─── Data for analysis
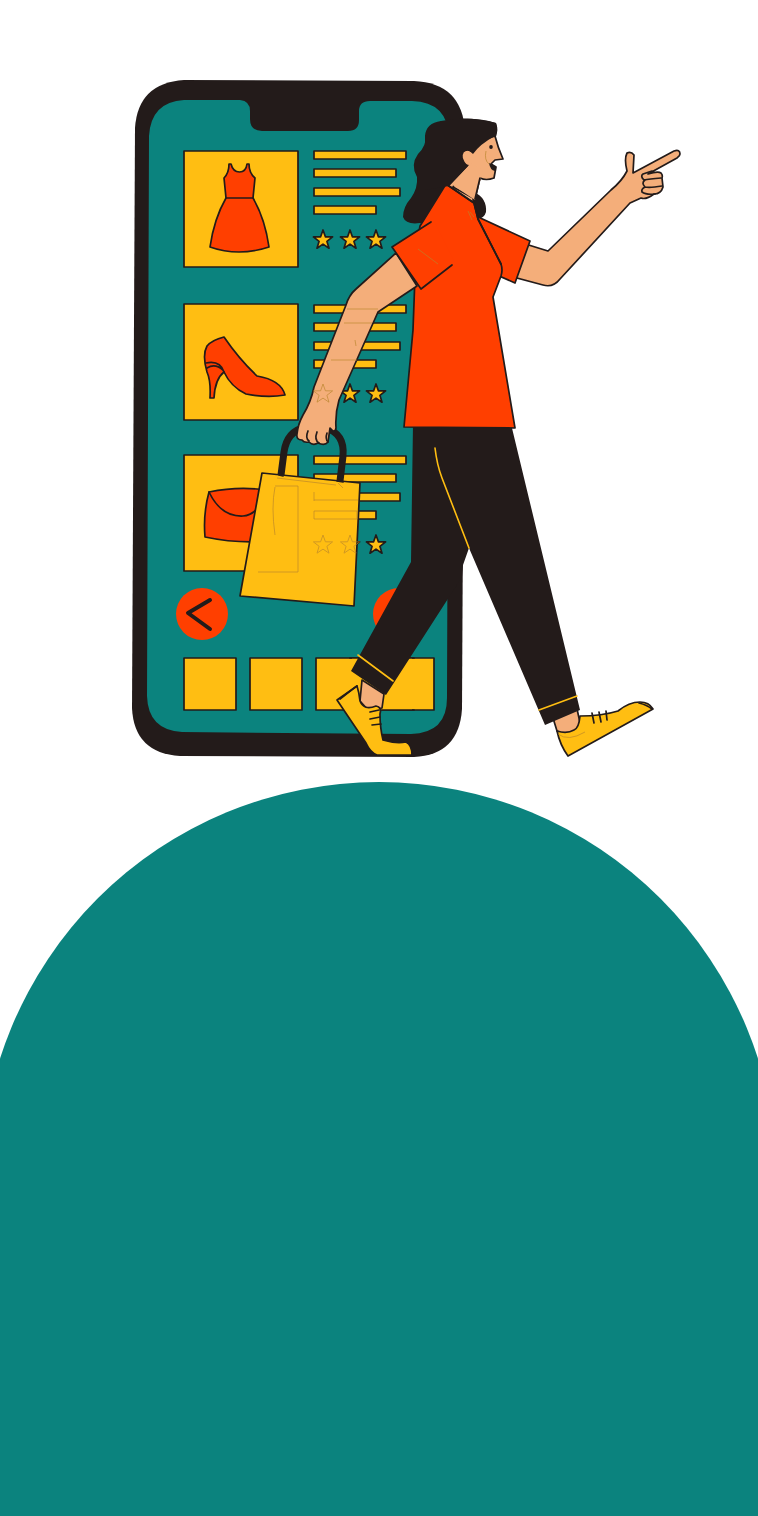
<!DOCTYPE html>
<html lang="en">
<head>
<meta charset="utf-8">
<title>Mobile shopping illustration</title>
<style>
:root {
  --paper: #ffffff;
  --teal: #0b837e;
  --ink: #231b1a;
  --yellow: #ffbe12;
  --red: #ff3f00;
  --skin: #f4ae7a;
  --shade: #b9852b;
}
html, body { margin: 0; background: var(--paper); overflow: hidden; }
svg { display: block; width: 758px; height: 1516px; }
.teal { fill: var(--teal); }
.ink { fill: var(--ink); }
.yellow { fill: var(--yellow); }
.red { fill: var(--red); }
.skin { fill: var(--skin); }
.outline { stroke: var(--ink); stroke-width: 1.7; stroke-linejoin: round; stroke-linecap: round; }
.line { fill: none; stroke: var(--ink); stroke-width: 1.7; stroke-linecap: round; stroke-linejoin: round; }
.seam { fill: none; stroke: var(--yellow); stroke-width: 1.6; stroke-linecap: round; }
.faint { fill: none; stroke: var(--shade); stroke-width: 1; opacity: .65; }
.arrow { fill: none; stroke: var(--ink); stroke-width: 4; stroke-linecap: round; stroke-linejoin: round; }
.handle { fill: none; stroke: var(--ink); stroke-width: 7; }
</style>
</head>
<body>
<svg viewBox="0 0 758 1516" role="img" aria-label="A woman with a shopping bag steps out of a phone that shows an online shop">
  <defs>
    <polygon id="star" points="0,-10 2.4,-3.2 9.6,-3.1 3.9,1.3 6,8.2 0,4.1 -6,8.2 -3.9,1.3 -9.6,-3.1 -2.4,-3.2"/>
    <g id="details" class="yellow outline">
      <rect x="314" y="151" width="92" height="8"/>
      <rect x="314" y="169" width="82" height="8"/>
      <rect x="314" y="188" width="86" height="8"/>
      <rect x="314" y="206" width="62" height="8"/>
      <use href="#star" x="323" y="240"/>
      <use href="#star" x="350" y="240"/>
      <use href="#star" x="376" y="240"/>
    </g>
    <clipPath id="screen-clip">
      <path id="screen-shape" d="M184 100H240Q250 101 250 111V119Q250 131 262 131H348Q359 131 359 120V111Q359 101 370 101H412Q448 102 449 138L447 698Q447 733 411 734L182 732Q148 730 147 696L149 136Q151 102 184 100Z"/>
    </clipPath>
  </defs>

  <path id="arch" class="teal" d="M-19 1180A398 398 0 0 1 777 1180V1516H-19Z"/>

  <g id="phone">
    <path class="ink" d="M184 80L414 81Q462 83 465 131L462 709Q459 755 414 757L180 756Q134 753 132 708L135 128Q138 83 184 80Z"/>
    <use href="#screen-shape" class="teal"/>

    <g id="dress-card">
      <rect class="yellow outline" x="184" y="151" width="114" height="116"/>
      <path class="red outline" d="M231 164Q233 172 239.500 172Q246 172 247 164H249Q249 173 255 178L253 198Q265 219 269 247Q254 252 239 252Q224 252 210 247Q214 219 226 198L224 178Q229 173 229 164Z"/>
      <path class="line" d="M226 198H253"/>
      <use href="#details"/>
    </g>

    <g id="shoe-card">
      <rect class="yellow outline" x="184" y="304" width="114" height="116"/>
      <path class="red outline" d="M224 337Q239 359 257 376Q281 380 285 395Q267 398 246 394Q231 387 224 372Q215 379 214 398L210 398Q211 381 207 372Q202 355 207 346Q212 340 224 337Z"/>
      <path class="line" d="M206 363Q220 360 224 372M207 368Q215 363 223 370"/>
      <use href="#details" y="154"/>
    </g>

    <g id="purse-card">
      <rect class="yellow outline" x="184" y="455" width="114" height="116"/>
      <path class="red outline" d="M209 492Q238 486 266 490L270 541Q238 544 205 537Q203 514 209 492Z"/>
      <path class="line" d="M209 492Q221 517 243 516Q258 515 267 492"/>
      <use href="#details" y="305"/>
    </g>

    <g id="pager" clip-path="url(#screen-clip)">
      <circle class="red" cx="202" cy="614" r="26"/>
      <path class="arrow" d="M210 600L188 613L210 629"/>
      <circle class="red" cx="399" cy="614" r="26"/>
    </g>

    <g id="thumbnails" class="yellow outline">
      <rect x="184" y="658" width="52" height="52"/>
      <rect x="250" y="658" width="52" height="52"/>
      <rect x="316" y="658" width="52" height="52"/>
      <rect x="382" y="658" width="52" height="52"/>
      <rect x="352" y="658" width="60" height="52" stroke="none"/>
      <path class="line" d="M350 658H414M350 710H414"/>
    </g>
  </g>

  <g id="woman">
    <path id="hair-back" class="ink" d="M462 119Q479 118 496 123Q499 131 495 139L483 170L474 192Q487 198 486 212Q484 220 474 219L420 223Q406 225 403 217Q403 207 411 198Q418 188 417 177Q410 165 418 154Q427 145 425 136Q426 123 441 121Q453 122 462 119Z"/>

    <g id="pointing-arm">
      <path class="skin outline" d="M506 238L548 251L611 190Q622 181 627 171Q624 159 627 153Q631 151 634 155L633 173L674 151Q680 149 680 154Q680 156 677 158L648 174Q658 171 661 173Q663 175 662 178L663 187Q661 194 654 194Q646 200 641 198L630 203L560 279Q553 288 543 285L506 275Z"/>
      <path class="line" d="M661 178Q649 179 644 180Q640 176 643 174L652 171M662 186Q650 188 645 187Q641 183 645 180M655 194Q646 195 642 192Q641 189 645 187"/>
      <path class="red outline" d="M476 216L530 241L515 283L490 272Z"/>
    </g>

    <g id="front-foot">
      <path class="skin outline" d="M553 718L577 709L581 727L567 736L557 731Z"/>
      <path class="yellow outline" d="M557 731Q567 734 574 730Q579 728 580 716Q602 716 618 711Q629 702 640 702Q649 702 653 709L568 756Q560 745 557 731Z"/>
      <path class="line" d="M592 713L594 723M599 712L601 722M606 711L607 720M639 703Q647 705 652 709"/>
      <path class="faint" d="M558 734Q568 742 585 732"/>
    </g>
    <g id="back-foot">
      <path class="skin outline" d="M362 680L384 694L382 708L369 711L360 701Z"/>
      <path class="yellow outline" d="M337 700L357 686Q359 692 360 701Q364 711 376 706Q382 707 380 714Q380 728 383 740Q396 744 406 742Q412 745 412 755H377Q370 752 366 743Z"/>
      <path class="line" d="M370 712L379 710M370 719L380 717M372 725L381 724M340 699Q354 688 357 686"/>
    </g>

    <g id="trousers">
      <path class="ink" d="M413 424H511L580 710L545 725L469 548L463 565L462 577L386 695L351 671L411 562Z"/>
      <path class="seam" d="M435 448Q437 465 442 478L469 548M539 710L577 696M358 655L393 681"/>
    </g>

    <path id="neck" class="skin outline" d="M466 165L446 184L462 207L478 216L473 200L480 178Z"/>
    <path id="blouse" class="red outline" d="M446 184L474 203L478 219L501 264Q503 270 501 276L493 297L515 428L404 427L413 330L416 250L420 226Z"/>
    <path class="line" d="M446 184L474 203L478 219L501 264"/>
    <path class="faint" d="M468 211L472 220M470 212L474 217"/>

    <g id="head">
      <path class="skin outline" d="M495 136Q498 148 503 159L495 160L491 164L496 167L494 178Q486 181 480 178L475 199L453 187L467 166Q459 158 463 152Q467 148 473 152Q478 140 495 136Z"/>
      <path class="skin" d="M451 184L470 162L483 170L475 200Z"/>
      <path class="line" d="M467 166L450 184M480 178L475 199"/>
      <path class="ink" d="M441 121Q467 115 496 123Q499 131 495 136Q480 144 473 154Q466 147 462 152Q460 158 465 164L469 165L449 186L425 190V136Z"/>
      <ellipse class="ink" cx="491" cy="147" rx="1.800" ry="2"/>
      <path class="ink" d="M489 163L496 167L495 171Q490 170 489 163Z"/>
      <path class="faint" d="M486 151Q484 160 489 164"/>
    </g>

    <g id="shopping-bag">
      <path class="handle" d="M281 475L284 452Q287 431 306 427L326 428Q345 434 343 456L340 481"/>
      <path class="yellow outline" d="M262 473L360 483L354 606L240 596Z"/>
      <path class="faint" d="M277 478L336 485M275 486H298V572H258M275 487Q271 507 275 535M338 483L343 488M314 492V501M314 511H357V519H314ZM314 500H358"/>
      <g class="faint">
        <use href="#star" x="323" y="545"/>
        <use href="#star" x="350" y="545"/>
      </g>
      <path class="line" d="M279 475L283 476M337 481L343 482"/>
    </g>

    <g id="carrying-arm">
      <path class="skin outline" d="M396 253L356 289Q349 295 346 305L314 387Q311 402 303 415Q298 424 297 434Q296 440 302 440Q304 443 309 442Q313 446 318 443Q325 446 328 442L330 428Q335 434 336 428Q335 414 339 400L378 312L417 286Z"/>
      <path class="line" d="M309 441Q305 438 308 431M319 443Q314 440 317 432M328 442Q325 439 327 433"/>
      <path class="faint" d="M344 323H372M347 309L378 309M331 360H357M355 340L356 346"/>
      <use href="#star" class="faint" x="323" y="394"/>
      <path class="red" d="M392 247L434 221L455 263L421 289Z"/>
      <path class="line" d="M431 222L392 247L421 289L452 265"/>
      <path class="faint" d="M418 249L438 264"/>
    </g>
  </g>
</svg>
</body>
</html>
──────
**Work required:** Look through the records and gather each line with the word "faint".

**Your response:**
.faint { fill: none; stroke: var(--shade); stroke-width: 1; opacity: .65; }
      <path class="faint" d="M558 734Q568 742 585 732"/>
    <path class="faint" d="M468 211L472 220M470 212L474 217"/>
      <path class="faint" d="M486 151Q484 160 489 164"/>
      <path class="faint" d="M277 478L336 485M275 486H298V572H258M275 487Q271 507 275 535M338 483L343 488M314 492V501M314 511H357V519H314ZM314 500H358"/>
      <g class="faint">
      <path class="faint" d="M344 323H372M347 309L378 309M331 360H357M355 340L356 346"/>
      <use href="#star" class="faint" x="323" y="394"/>
      <path class="faint" d="M418 249L438 264"/>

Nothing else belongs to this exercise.